(Exercise material begins)

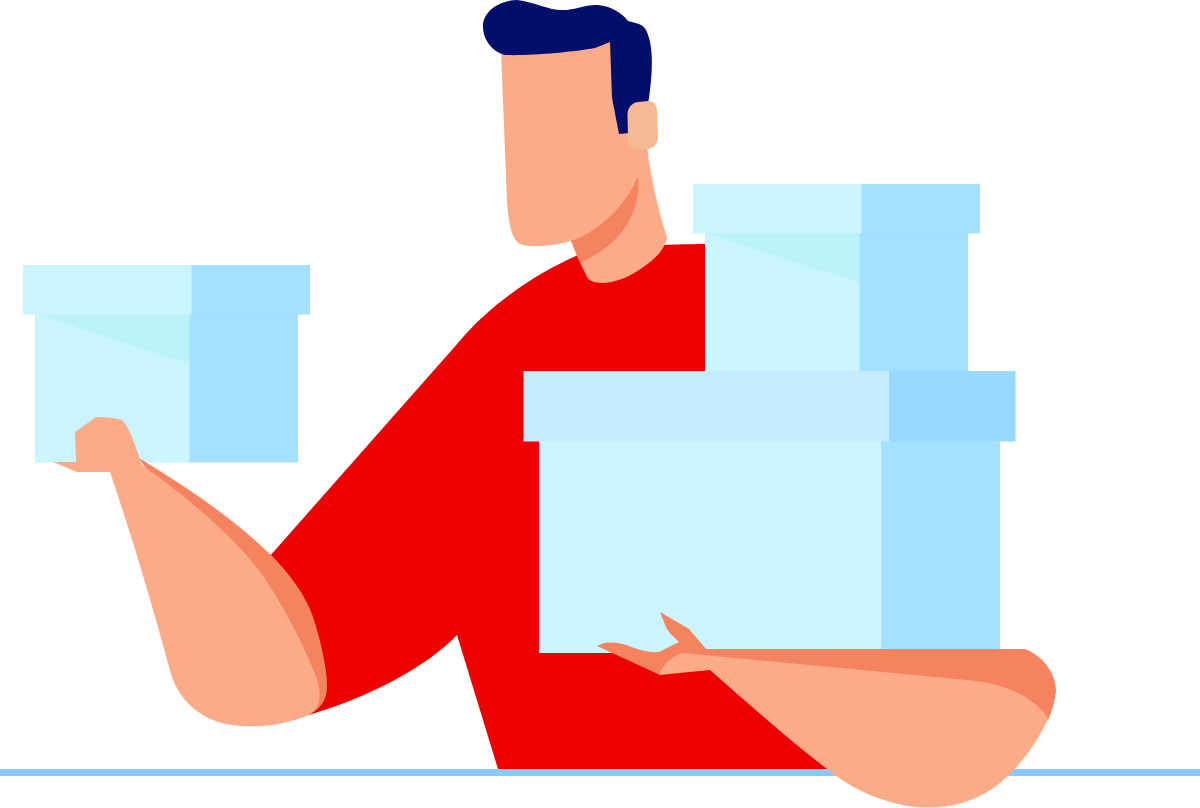
<!DOCTYPE html>
<html lang="en">
<head>
<meta charset="utf-8">
<title>Man carrying boxes</title>
<style>
:root {
  --paper: #ffffff;
  --skin: #fcab88;
  --skin-shade: #f58360;
  --ear: #f5ba94;
  --hair: #020f6a;
  --shirt: #ed0000;
  --box-front: #caf5ff;
  --box-shadow: #baf2fa;
  --box-side: #a4e0ff;
  --lid-front: #c3ecfe;
  --lid-side: #9ad9ff;
  --counter: #8cc8ff;
}
html, body { margin: 0; width: 1200px; height: 808px; overflow: hidden; background: var(--paper); }
svg { display: block; }
.skin { fill: var(--skin); }
.skin-shade { fill: var(--skin-shade); }
.ear { fill: var(--ear); }
.hair { fill: var(--hair); }
.shirt { fill: var(--shirt); }
.box-front { fill: var(--box-front); }
.box-shadow { fill: var(--box-shadow); }
.box-side { fill: var(--box-side); }
.lid-front { fill: var(--lid-front); }
.lid-side { fill: var(--lid-side); }
.counter { fill: var(--counter); }
</style>
</head>
<body>
<svg width="1200" height="808" viewBox="0 0 1200 808" role="img" aria-label="Man in a red shirt holding three blue boxes">
  <defs>
    <g id="small-box">
      <rect class="box-front" x="12" y="49" width="156" height="148.5"/>
      <polygon class="box-shadow" points="12,49 168,49 168,99"/>
      <rect class="box-side" x="166.500" y="49" width="108.500" height="148.5"/>
      <rect class="box-front" width="170" height="49.500"/>
      <rect class="box-side" x="168.500" width="118.500" height="49.500"/>
    </g>
  </defs>

  <rect class="counter" y="769" width="1200" height="7"/>

  <g id="torso">
    <path class="shirt" d="M578 255C535 274 489 305 458 343L269 557L309 715C371 696 425 668 457 635L498 769H840L860 640L720 244C700 244 683 244 660 245Z"/>
  </g>

  <g id="head">
    <path class="skin" d="M501 50L507 202C509 231 514 243 523 245C538 248 555 245 571 241C576 253 581 265 587 277C594 288 622 283 642 268C654 260 665 250 667 237C658 210 651 178 647 147L630 30Z"/>
    <path class="skin-shade" d="M638 176C628 203 599 232 571 241L580 263C617 246 642 217 638 176Z"/>
    <path class="hair" d="M505 55C490 51 482 37 483 24C485 9 502 0 517 0C535 2 547 10 562 10C576 10 587 4 598 5C611 6 622 13 628 21C636 23 643 24 646 30C655 48 652 78 648 105L630 133L619 134L612 98L610 42L595 48C573 52 529 56 505 55Z"/>
    <path class="ear" d="M638 102L648 101C654 101 657 105 657 111L658 136C658 144 654 148 648 149L640 150C632 150 628 146 628 139L627.500 114C628 107 632 103 638 102Z"/>
  </g>

  <g id="held-box">
    <use href="#small-box" x="23" y="265"/>
  </g>

  <g id="raised-arm">
    <path class="skin-shade" d="M139 458C187 487 234 519 272 556C290 574 306 596 313 617C321 642 327 667 327 687C327 700 320 710 308 715L230 600Z"/>
    <path class="skin" d="M53 462H76L75 432L96 417C106 417 115 418 122 420C131 429 136 449 142 465C184 495 234 536 261 573C283 605 304 645 315 674C322 693 322 706 309 715C282 726 252 729 226 724C195 717 176 696 169 667C151 600 131 534 110 472H77Z"/>
  </g>

  <g id="stacked-boxes">
    <use href="#small-box" x="693" y="184"/>
    <rect class="box-front" x="539" y="441" width="344" height="212"/>
    <rect class="box-side" x="881" y="441" width="119" height="212"/>
    <rect class="lid-front" x="523.500" y="371" width="367" height="70.500"/>
    <rect class="lid-side" x="889" y="371" width="126.500" height="70.500"/>
  </g>

  <g id="carrying-arm">
    <path class="skin-shade" d="M597 646C605 641 617 642 626 645C637 649 647 653 659 652L679 642C673 636 668 632 666 627L660 612L689 629L706 649H1025C1045 657 1056 675 1056 691C1055 701 1052 711 1048 720L900 715L690 665L660 675Z"/>
    <path class="skin" d="M659 675C664 664 672 656 682 653L967 680C1003 683 1035 696 1048 719C1036 745 1018 768 1000 783C977 802 947 810 915 807C884 803 856 791 835 775C792 743 751 706 710 670Z"/>
  </g>
</svg>
</body>
</html>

(Exercise material ends)

To do:
The exercise is to copy out every line above that has the word "paper" in it.

Task answer:
  --paper: #ffffff;
html, body { margin: 0; width: 1200px; height: 808px; overflow: hidden; background: var(--paper); }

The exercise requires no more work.